§ **ASSIGNED TASK**
Please retype the entries below word for word, passing over every picture.

────────────────────────────────────────

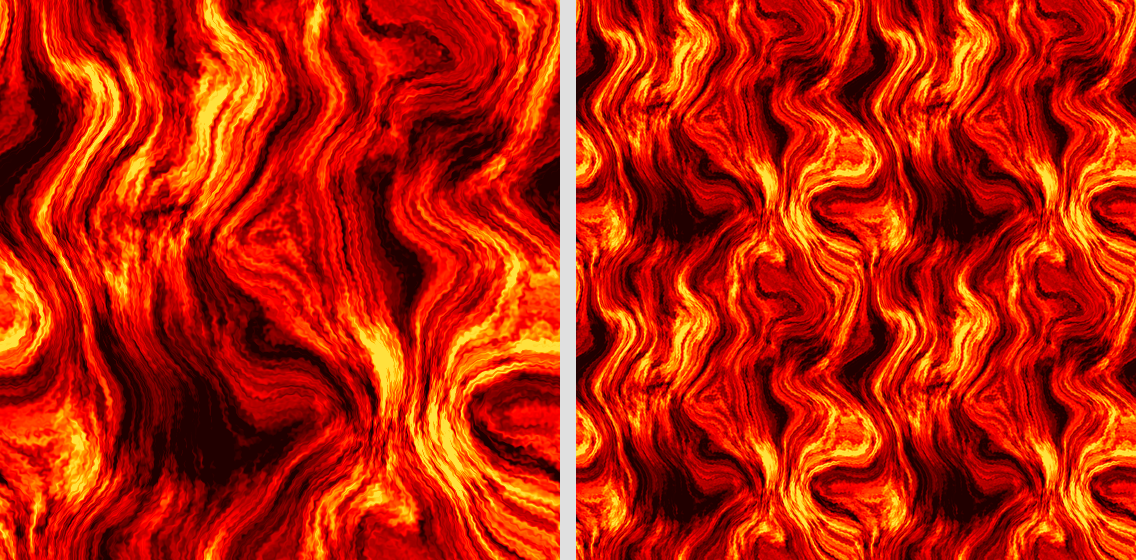
Left, the tile; right, the same tile 2 across and 2 down.
A WebGL 1 fragment shader for this texture:

```glsl
precision highp float;
// Seamless molten fire: tall streaks of wrapping gradient noise, bent and
// folded by a smooth warp, roughened by a fine one, then coloured by heat.
// Every noise layer has a whole number of cells, so the square tiles.

uniform vec2 u_resolution;

const float TAU = 6.2831853;
const float NOISE_SPREAD = 0.21;               // standard deviation of noise()

const float SWIRL_CELLS = 3.0;                 // large bends across the canvas
const vec2  SWIRL_SIZE = vec2(0.23, 0.20);
const float CURL_CELLS = 6.0;                  // tighter curls on top of them
const vec2  CURL_SIZE = vec2(0.085, 0.08);
const float FRAY_CELLS = 100.0;                // ragged streak edges
const vec2  FRAY_SIZE = vec2(0.006, 0.012);

const vec2  BROAD_CELLS = vec2(5.0, 2.0);      // bright and dark columns
const vec2  PATCH_CELLS = vec2(11.0, 4.0);     // tongues within the columns
const vec2  STREAK_CELLS = vec2(23.0, 5.0);    // coarsest streaks
const vec2  STREAK_GROWTH = vec2(2.0, 2.1);    // finer streaks per octave
const float STREAK_GAIN = 0.82;
const int   STREAK_OCTAVES = 4;

const float HEAT_MEAN = 0.88;
const float BROAD_HEAT = 0.29;
const float STREAK_HEAT = 0.30;
const float HEAT_FLOOR = 0.13;
const float YELLOW_START = 0.70;

float hash(vec2 cell, float seed) {
  return fract(sin(dot(cell, vec2(127.1, 311.7)) + seed * 74.7) * 43758.5453);
}

// Dot product of a random unit gradient with the offset from its corner.
float slope(vec2 cell, vec2 offset, vec2 period, float seed) {
  float angle = TAU * hash(mod(cell, period), seed);
  return dot(vec2(cos(angle), sin(angle)), offset);
}

// Gradient noise that repeats after "cells" cells across the unit square.
float noise(vec2 uv, vec2 cells, float seed) {
  vec2 p = uv * cells + fract(seed * vec2(0.37, 0.73));
  vec2 i = floor(p);
  vec2 f = p - i;
  vec2 w = f * f * f * (f * (f * 6.0 - 15.0) + 10.0);
  vec2 e = vec2(1.0, 0.0);
  float low = mix(slope(i, f, cells, seed),
                  slope(i + e.xy, f - e.xy, cells, seed), w.x);
  float high = mix(slope(i + e.yx, f - e.yx, cells, seed),
                   slope(i + e.xx, f - e.xx, cells, seed), w.x);
  return mix(low, high, w.y);
}

vec2 warp(vec2 uv, float cells, float seed) {
  return vec2(noise(uv, vec2(cells), seed), noise(uv, vec2(cells), seed + 1.0));
}

// Columns and tongues, scaled to unit deviation.
float broadHeat(vec2 uv) {
  float sum = noise(uv, BROAD_CELLS, 11.0) + 0.75 * noise(uv, PATCH_CELLS, 12.0);
  return sum / (1.25 * NOISE_SPREAD);
}

// Octaves of ever thinner streaks, scaled to unit deviation.
float streakHeat(vec2 uv) {
  vec2 cells = STREAK_CELLS;
  float weight = 1.0;
  float sum = 0.0;
  float power = 0.0;
  for (int i = 0; i < STREAK_OCTAVES; i++) {
    sum += weight * noise(uv, cells, 21.0 + float(i));
    power += weight * weight;
    weight *= STREAK_GAIN;
    cells = floor(cells * STREAK_GROWTH);
  }
  return sum / (sqrt(power) * NOISE_SPREAD);
}

// Black through red and orange to yellow.
vec3 fireColor(float heat) {
  float red = clamp(heat, HEAT_FLOOR, 1.0);
  float green = clamp(heat - 1.0, 0.0, 0.88);
  float blue = max(green - YELLOW_START, 0.0) * 1.3;
  return vec3(red, green, blue);
}

void main() {
  vec2 uv = gl_FragCoord.xy / u_resolution;

  // Bend the plane, then fray it.
  vec2 flow = uv + SWIRL_SIZE * warp(uv, SWIRL_CELLS, 1.0)
                 + CURL_SIZE * warp(uv, CURL_CELLS, 4.0);
  flow += FRAY_SIZE * warp(uv, FRAY_CELLS, 7.0);

  // Hot columns show livelier streaks than dark ones.
  float broad = broadHeat(flow);
  float liveliness = mix(0.65, 1.3, smoothstep(-1.5, 1.5, broad));
  float heat = HEAT_MEAN + BROAD_HEAT * broad
             + STREAK_HEAT * liveliness * streakHeat(flow);

  gl_FragColor = vec4(fireColor(heat), 1.0);
}
```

────────────────────────────────────────

§ **WRITTEN RESPONSE**
Left, the tile; right, the same tile 2 across and 2 down.
A WebGL 1 fragment shader for this texture:

```glsl
precision highp float;
// Seamless molten fire: tall streaks of wrapping gradient noise, bent and
// folded by a smooth warp, roughened by a fine one, then coloured by heat.
// Every noise layer has a whole number of cells, so the square tiles.

uniform vec2 u_resolution;

const float TAU = 6.2831853;
const float NOISE_SPREAD = 0.21;               // standard deviation of noise()

const float SWIRL_CELLS = 3.0;                 // large bends across the canvas
const vec2  SWIRL_SIZE = vec2(0.23, 0.20);
const float CURL_CELLS = 6.0;                  // tighter curls on top of them
const vec2  CURL_SIZE = vec2(0.085, 0.08);
const float FRAY_CELLS = 100.0;                // ragged streak edges
const vec2  FRAY_SIZE = vec2(0.006, 0.012);

const vec2  BROAD_CELLS = vec2(5.0, 2.0);      // bright and dark columns
const vec2  PATCH_CELLS = vec2(11.0, 4.0);     // tongues within the columns
const vec2  STREAK_CELLS = vec2(23.0, 5.0);    // coarsest streaks
const vec2  STREAK_GROWTH = vec2(2.0, 2.1);    // finer streaks per octave
const float STREAK_GAIN = 0.82;
const int   STREAK_OCTAVES = 4;

const float HEAT_MEAN = 0.88;
const float BROAD_HEAT = 0.29;
const float STREAK_HEAT = 0.30;
const float HEAT_FLOOR = 0.13;
const float YELLOW_START = 0.70;

float hash(vec2 cell, float seed) {
  return fract(sin(dot(cell, vec2(127.1, 311.7)) + seed * 74.7) * 43758.5453);
}

// Dot product of a random unit gradient with the offset from its corner.
float slope(vec2 cell, vec2 offset, vec2 period, float seed) {
  float angle = TAU * hash(mod(cell, period), seed);
  return dot(vec2(cos(angle), sin(angle)), offset);
}

// Gradient noise that repeats after "cells" cells across the unit square.
float noise(vec2 uv, vec2 cells, float seed) {
  vec2 p = uv * cells + fract(seed * vec2(0.37, 0.73));
  vec2 i = floor(p);
  vec2 f = p - i;
  vec2 w = f * f * f * (f * (f * 6.0 - 15.0) + 10.0);
  vec2 e = vec2(1.0, 0.0);
  float low = mix(slope(i, f, cells, seed),
                  slope(i + e.xy, f - e.xy, cells, seed), w.x);
  float high = mix(slope(i + e.yx, f - e.yx, cells, seed),
                   slope(i + e.xx, f - e.xx, cells, seed), w.x);
  return mix(low, high, w.y);
}

vec2 warp(vec2 uv, float cells, float seed) {
  return vec2(noise(uv, vec2(cells), seed), noise(uv, vec2(cells), seed + 1.0));
}

// Columns and tongues, scaled to unit deviation.
float broadHeat(vec2 uv) {
  float sum = noise(uv, BROAD_CELLS, 11.0) + 0.75 * noise(uv, PATCH_CELLS, 12.0);
  return sum / (1.25 * NOISE_SPREAD);
}

// Octaves of ever thinner streaks, scaled to unit deviation.
float streakHeat(vec2 uv) {
  vec2 cells = STREAK_CELLS;
  float weight = 1.0;
  float sum = 0.0;
  float power = 0.0;
  for (int i = 0; i < STREAK_OCTAVES; i++) {
    sum += weight * noise(uv, cells, 21.0 + float(i));
    power += weight * weight;
    weight *= STREAK_GAIN;
    cells = floor(cells * STREAK_GROWTH);
  }
  return sum / (sqrt(power) * NOISE_SPREAD);
}

// Black through red and orange to yellow.
vec3 fireColor(float heat) {
  float red = clamp(heat, HEAT_FLOOR, 1.0);
  float green = clamp(heat - 1.0, 0.0, 0.88);
  float blue = max(green - YELLOW_START, 0.0) * 1.3;
  return vec3(red, green, blue);
}

void main() {
  vec2 uv = gl_FragCoord.xy / u_resolution;

  // Bend the plane, then fray it.
  vec2 flow = uv + SWIRL_SIZE * warp(uv, SWIRL_CELLS, 1.0)
                 + CURL_SIZE * warp(uv, CURL_CELLS, 4.0);
  flow += FRAY_SIZE * warp(uv, FRAY_CELLS, 7.0);

  // Hot columns show livelier streaks than dark ones.
  float broad = broadHeat(flow);
  float liveliness = mix(0.65, 1.3, smoothstep(-1.5, 1.5, broad));
  float heat = HEAT_MEAN + BROAD_HEAT * broad
             + STREAK_HEAT * liveliness * streakHeat(flow);

  gl_FragColor = vec4(fireColor(heat), 1.0);
}
```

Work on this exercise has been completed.